--- START ---
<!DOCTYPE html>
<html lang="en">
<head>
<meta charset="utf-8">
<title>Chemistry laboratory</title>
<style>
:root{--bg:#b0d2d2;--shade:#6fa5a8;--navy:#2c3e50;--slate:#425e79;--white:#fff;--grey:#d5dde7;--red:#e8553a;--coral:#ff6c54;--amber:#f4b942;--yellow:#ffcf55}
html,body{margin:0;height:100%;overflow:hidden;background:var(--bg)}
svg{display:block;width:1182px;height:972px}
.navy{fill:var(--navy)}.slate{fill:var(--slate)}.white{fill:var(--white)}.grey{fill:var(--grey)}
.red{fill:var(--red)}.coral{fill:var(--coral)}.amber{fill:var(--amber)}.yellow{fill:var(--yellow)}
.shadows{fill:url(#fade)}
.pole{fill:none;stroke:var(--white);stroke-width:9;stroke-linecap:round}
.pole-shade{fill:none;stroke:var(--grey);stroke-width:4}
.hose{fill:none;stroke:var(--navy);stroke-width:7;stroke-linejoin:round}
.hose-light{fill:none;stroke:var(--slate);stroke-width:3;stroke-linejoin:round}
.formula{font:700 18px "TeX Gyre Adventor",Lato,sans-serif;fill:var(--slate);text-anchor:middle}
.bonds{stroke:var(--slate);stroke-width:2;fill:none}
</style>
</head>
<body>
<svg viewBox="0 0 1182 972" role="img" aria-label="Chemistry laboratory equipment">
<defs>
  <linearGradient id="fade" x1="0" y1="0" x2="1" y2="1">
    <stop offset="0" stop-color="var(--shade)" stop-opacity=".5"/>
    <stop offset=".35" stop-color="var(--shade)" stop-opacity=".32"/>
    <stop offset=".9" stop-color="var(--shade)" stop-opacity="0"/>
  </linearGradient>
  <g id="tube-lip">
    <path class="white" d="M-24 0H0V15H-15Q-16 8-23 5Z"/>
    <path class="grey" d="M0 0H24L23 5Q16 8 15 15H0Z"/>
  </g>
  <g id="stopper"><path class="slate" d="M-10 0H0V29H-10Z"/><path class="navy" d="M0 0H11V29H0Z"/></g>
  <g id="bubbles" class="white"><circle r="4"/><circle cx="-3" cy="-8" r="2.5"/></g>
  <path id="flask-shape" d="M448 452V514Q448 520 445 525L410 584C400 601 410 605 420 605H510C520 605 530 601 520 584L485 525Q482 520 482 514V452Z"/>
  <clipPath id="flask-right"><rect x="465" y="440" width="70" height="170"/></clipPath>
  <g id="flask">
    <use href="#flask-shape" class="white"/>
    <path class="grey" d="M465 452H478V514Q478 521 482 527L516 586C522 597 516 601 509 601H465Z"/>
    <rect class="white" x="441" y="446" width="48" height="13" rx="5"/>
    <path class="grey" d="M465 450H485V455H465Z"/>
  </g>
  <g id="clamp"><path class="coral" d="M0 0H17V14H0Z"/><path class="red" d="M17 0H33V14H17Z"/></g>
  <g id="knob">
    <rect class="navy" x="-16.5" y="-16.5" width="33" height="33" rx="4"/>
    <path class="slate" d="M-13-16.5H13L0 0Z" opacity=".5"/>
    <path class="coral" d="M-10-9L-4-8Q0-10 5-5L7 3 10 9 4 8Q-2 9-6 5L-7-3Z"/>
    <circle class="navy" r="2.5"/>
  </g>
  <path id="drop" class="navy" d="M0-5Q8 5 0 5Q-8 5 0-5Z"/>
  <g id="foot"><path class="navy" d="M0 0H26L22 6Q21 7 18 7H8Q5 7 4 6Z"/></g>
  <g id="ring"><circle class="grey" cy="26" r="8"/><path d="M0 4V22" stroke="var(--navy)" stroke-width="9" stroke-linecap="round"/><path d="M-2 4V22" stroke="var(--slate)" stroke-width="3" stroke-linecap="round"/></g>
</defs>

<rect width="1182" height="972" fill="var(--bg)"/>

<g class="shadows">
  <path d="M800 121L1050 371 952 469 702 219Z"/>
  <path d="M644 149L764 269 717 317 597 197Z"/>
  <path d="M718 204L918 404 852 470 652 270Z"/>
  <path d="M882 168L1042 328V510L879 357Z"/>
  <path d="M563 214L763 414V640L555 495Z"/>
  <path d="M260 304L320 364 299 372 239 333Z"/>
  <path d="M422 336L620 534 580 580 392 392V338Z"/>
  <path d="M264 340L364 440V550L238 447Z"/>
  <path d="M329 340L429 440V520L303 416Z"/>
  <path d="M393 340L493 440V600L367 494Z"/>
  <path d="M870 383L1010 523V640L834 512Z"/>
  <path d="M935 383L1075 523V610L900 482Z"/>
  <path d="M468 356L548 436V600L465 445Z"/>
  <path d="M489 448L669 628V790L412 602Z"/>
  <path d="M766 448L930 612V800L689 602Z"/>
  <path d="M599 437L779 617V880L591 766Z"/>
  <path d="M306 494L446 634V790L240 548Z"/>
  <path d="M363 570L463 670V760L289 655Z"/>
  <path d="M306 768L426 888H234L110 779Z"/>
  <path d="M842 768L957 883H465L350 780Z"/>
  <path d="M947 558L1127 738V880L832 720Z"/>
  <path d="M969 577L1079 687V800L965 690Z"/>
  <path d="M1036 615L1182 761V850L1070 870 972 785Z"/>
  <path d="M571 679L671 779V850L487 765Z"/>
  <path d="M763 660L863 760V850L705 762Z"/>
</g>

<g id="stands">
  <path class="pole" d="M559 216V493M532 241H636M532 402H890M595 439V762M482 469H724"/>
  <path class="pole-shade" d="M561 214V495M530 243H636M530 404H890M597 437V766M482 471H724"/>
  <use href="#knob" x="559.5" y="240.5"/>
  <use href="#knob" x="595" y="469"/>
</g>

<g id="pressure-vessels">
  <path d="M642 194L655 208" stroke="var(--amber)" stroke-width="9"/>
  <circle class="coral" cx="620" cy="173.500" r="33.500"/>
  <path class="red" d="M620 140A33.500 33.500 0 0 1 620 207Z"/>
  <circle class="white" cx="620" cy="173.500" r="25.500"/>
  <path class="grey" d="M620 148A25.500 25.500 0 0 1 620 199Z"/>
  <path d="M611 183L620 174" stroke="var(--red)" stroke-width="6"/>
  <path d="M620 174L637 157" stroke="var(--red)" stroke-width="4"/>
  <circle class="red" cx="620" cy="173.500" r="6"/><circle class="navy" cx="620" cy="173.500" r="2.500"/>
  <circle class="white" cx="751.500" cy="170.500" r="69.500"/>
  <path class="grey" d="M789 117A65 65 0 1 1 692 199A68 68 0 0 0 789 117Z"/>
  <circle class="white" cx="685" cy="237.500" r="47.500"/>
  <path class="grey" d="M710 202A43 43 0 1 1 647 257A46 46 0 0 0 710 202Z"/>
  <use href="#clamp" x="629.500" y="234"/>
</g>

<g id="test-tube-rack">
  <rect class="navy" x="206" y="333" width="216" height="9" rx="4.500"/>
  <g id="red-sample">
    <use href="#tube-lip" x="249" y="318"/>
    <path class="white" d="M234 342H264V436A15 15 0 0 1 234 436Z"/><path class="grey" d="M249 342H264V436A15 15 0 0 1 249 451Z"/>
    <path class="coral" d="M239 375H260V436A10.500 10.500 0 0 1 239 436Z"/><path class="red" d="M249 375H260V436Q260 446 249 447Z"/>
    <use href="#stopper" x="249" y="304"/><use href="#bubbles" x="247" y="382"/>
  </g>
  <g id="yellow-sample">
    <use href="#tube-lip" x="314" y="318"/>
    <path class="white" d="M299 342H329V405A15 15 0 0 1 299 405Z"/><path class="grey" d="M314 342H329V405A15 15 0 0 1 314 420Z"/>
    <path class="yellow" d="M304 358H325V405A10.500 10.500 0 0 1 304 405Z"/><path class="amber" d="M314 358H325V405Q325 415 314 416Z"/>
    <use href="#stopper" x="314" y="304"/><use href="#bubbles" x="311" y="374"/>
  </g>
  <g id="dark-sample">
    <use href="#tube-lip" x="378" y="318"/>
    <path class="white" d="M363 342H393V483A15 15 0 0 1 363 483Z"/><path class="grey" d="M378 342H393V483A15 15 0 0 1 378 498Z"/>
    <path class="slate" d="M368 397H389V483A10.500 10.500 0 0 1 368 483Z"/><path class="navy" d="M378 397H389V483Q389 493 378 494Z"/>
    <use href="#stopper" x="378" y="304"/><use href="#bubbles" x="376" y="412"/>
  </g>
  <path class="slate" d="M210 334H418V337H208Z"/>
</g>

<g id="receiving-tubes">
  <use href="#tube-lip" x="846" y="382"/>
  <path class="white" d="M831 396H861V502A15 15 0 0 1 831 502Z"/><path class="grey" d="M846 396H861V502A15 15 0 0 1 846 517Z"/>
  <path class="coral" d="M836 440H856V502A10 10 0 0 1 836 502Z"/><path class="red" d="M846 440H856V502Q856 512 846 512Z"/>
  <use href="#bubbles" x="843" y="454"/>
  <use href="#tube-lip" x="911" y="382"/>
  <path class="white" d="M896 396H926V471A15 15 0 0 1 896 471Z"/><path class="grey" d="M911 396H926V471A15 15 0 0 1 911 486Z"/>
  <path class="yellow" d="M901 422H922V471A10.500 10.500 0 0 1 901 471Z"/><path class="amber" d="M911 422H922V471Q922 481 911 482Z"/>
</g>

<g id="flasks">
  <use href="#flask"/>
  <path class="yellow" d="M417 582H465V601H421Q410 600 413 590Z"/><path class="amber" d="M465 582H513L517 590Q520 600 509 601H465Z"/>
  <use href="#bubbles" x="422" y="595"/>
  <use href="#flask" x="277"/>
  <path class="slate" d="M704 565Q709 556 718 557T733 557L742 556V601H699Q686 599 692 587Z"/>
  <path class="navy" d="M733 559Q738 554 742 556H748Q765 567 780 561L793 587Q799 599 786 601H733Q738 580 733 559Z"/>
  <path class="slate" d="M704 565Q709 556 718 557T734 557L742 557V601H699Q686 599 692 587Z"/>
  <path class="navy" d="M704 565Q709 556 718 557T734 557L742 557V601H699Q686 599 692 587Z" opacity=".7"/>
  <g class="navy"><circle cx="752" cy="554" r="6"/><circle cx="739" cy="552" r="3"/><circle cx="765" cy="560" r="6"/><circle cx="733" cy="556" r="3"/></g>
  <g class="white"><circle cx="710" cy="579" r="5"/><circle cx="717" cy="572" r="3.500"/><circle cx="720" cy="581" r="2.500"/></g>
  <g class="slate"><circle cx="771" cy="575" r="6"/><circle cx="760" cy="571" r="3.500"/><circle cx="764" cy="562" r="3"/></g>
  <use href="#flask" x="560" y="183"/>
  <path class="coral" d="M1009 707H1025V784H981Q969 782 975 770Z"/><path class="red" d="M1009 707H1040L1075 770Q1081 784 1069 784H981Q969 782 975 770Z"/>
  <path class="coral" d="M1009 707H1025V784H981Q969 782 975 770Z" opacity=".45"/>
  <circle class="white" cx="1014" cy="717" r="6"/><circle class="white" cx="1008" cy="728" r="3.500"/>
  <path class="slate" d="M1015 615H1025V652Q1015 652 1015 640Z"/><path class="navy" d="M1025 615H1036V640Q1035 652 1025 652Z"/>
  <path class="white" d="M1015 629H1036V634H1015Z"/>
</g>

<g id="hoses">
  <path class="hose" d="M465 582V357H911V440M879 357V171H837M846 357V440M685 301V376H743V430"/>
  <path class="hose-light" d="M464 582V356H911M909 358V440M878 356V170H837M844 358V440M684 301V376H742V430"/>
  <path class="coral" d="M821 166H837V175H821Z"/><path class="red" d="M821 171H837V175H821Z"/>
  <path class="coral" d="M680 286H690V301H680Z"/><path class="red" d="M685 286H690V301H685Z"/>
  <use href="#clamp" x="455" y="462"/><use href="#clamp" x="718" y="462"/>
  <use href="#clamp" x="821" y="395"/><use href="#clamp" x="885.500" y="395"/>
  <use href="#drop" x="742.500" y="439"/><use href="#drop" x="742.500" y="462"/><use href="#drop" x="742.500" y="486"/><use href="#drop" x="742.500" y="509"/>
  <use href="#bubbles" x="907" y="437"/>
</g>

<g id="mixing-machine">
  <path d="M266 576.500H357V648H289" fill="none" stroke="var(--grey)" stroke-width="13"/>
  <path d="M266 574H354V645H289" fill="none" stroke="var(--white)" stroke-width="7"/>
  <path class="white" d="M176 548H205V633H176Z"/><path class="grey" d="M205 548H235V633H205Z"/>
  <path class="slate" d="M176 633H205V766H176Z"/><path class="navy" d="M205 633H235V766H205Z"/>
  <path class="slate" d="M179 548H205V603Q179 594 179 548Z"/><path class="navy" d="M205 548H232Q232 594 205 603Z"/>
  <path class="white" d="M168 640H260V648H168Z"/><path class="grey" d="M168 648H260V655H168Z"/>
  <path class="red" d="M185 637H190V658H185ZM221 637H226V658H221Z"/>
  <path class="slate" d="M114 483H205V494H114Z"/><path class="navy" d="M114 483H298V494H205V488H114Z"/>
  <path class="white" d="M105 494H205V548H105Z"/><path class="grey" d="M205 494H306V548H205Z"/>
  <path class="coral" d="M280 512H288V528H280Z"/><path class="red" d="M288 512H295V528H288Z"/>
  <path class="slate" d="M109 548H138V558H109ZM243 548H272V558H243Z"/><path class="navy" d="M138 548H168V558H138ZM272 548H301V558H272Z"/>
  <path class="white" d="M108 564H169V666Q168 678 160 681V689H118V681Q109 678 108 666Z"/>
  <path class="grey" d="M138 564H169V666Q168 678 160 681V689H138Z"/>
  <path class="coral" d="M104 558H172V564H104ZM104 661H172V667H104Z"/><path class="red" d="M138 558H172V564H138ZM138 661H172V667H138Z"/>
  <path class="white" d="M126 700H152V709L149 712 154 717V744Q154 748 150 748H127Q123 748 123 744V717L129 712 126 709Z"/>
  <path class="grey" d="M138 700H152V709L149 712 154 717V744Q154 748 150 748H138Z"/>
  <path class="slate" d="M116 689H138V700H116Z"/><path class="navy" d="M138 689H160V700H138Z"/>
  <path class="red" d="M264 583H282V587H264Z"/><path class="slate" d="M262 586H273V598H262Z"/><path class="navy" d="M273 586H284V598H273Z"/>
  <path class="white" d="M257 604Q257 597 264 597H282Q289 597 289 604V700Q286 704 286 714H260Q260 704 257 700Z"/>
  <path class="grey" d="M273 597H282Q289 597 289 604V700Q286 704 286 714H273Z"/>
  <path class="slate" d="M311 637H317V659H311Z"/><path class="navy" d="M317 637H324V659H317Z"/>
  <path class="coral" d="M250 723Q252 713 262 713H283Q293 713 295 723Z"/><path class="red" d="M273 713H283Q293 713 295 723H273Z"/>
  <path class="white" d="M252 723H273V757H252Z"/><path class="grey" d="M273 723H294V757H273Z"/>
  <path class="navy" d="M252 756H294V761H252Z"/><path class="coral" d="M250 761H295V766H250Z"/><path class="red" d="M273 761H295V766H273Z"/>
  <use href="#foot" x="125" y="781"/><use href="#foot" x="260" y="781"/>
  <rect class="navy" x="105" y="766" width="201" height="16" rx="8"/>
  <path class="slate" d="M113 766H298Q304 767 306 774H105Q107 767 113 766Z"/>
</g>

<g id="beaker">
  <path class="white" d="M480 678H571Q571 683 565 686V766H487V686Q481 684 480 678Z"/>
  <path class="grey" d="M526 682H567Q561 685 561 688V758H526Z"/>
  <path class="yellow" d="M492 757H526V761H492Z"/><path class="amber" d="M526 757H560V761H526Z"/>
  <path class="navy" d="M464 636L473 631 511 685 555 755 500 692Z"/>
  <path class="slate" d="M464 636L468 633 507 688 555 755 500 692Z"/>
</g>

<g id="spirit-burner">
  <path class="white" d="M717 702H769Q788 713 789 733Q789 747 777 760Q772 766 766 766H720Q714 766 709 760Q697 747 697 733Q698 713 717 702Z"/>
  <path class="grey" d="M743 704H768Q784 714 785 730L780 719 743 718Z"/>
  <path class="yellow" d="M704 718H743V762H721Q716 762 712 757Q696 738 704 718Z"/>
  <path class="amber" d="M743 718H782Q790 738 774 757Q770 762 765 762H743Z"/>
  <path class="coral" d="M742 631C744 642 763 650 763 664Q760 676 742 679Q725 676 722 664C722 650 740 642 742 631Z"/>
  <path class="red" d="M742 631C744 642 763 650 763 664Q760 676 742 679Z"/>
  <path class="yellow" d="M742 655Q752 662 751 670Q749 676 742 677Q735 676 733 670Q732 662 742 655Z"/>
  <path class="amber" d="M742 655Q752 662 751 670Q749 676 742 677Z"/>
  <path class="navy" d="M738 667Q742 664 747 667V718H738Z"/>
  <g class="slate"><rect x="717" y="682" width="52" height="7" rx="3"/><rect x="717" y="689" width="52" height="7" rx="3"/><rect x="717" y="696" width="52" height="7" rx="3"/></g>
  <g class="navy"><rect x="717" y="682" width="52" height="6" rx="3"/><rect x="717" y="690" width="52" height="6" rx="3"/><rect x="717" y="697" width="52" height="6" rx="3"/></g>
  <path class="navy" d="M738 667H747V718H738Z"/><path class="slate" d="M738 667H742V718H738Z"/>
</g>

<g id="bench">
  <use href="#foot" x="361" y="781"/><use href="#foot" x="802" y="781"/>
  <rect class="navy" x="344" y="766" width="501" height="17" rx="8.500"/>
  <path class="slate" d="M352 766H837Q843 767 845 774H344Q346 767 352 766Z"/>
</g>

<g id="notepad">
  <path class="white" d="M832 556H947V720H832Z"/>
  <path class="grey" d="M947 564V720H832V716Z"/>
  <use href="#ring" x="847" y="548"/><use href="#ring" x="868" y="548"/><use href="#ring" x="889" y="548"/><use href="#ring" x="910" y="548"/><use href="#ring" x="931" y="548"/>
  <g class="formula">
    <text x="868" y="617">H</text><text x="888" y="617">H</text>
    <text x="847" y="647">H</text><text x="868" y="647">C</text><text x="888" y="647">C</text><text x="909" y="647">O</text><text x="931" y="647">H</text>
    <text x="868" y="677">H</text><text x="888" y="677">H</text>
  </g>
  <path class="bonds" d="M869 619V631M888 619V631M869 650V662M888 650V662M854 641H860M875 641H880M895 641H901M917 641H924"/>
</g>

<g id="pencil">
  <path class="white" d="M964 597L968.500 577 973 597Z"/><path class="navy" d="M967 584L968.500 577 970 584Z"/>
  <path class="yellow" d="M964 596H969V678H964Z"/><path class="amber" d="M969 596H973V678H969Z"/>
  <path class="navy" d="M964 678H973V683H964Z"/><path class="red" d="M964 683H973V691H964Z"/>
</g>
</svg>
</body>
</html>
--- END ---
**ASSIGNED TASK**: For each line above that holds the string "bubbles", provide a copy of that line.

**ANSWER TO THIS TASK**:
  <g id="bubbles" class="white"><circle r="4"/><circle cx="-3" cy="-8" r="2.5"/></g>
    <use href="#stopper" x="249" y="304"/><use href="#bubbles" x="247" y="382"/>
    <use href="#stopper" x="314" y="304"/><use href="#bubbles" x="311" y="374"/>
    <use href="#stopper" x="378" y="304"/><use href="#bubbles" x="376" y="412"/>
  <use href="#bubbles" x="843" y="454"/>
  <use href="#bubbles" x="422" y="595"/>
  <use href="#bubbles" x="907" y="437"/>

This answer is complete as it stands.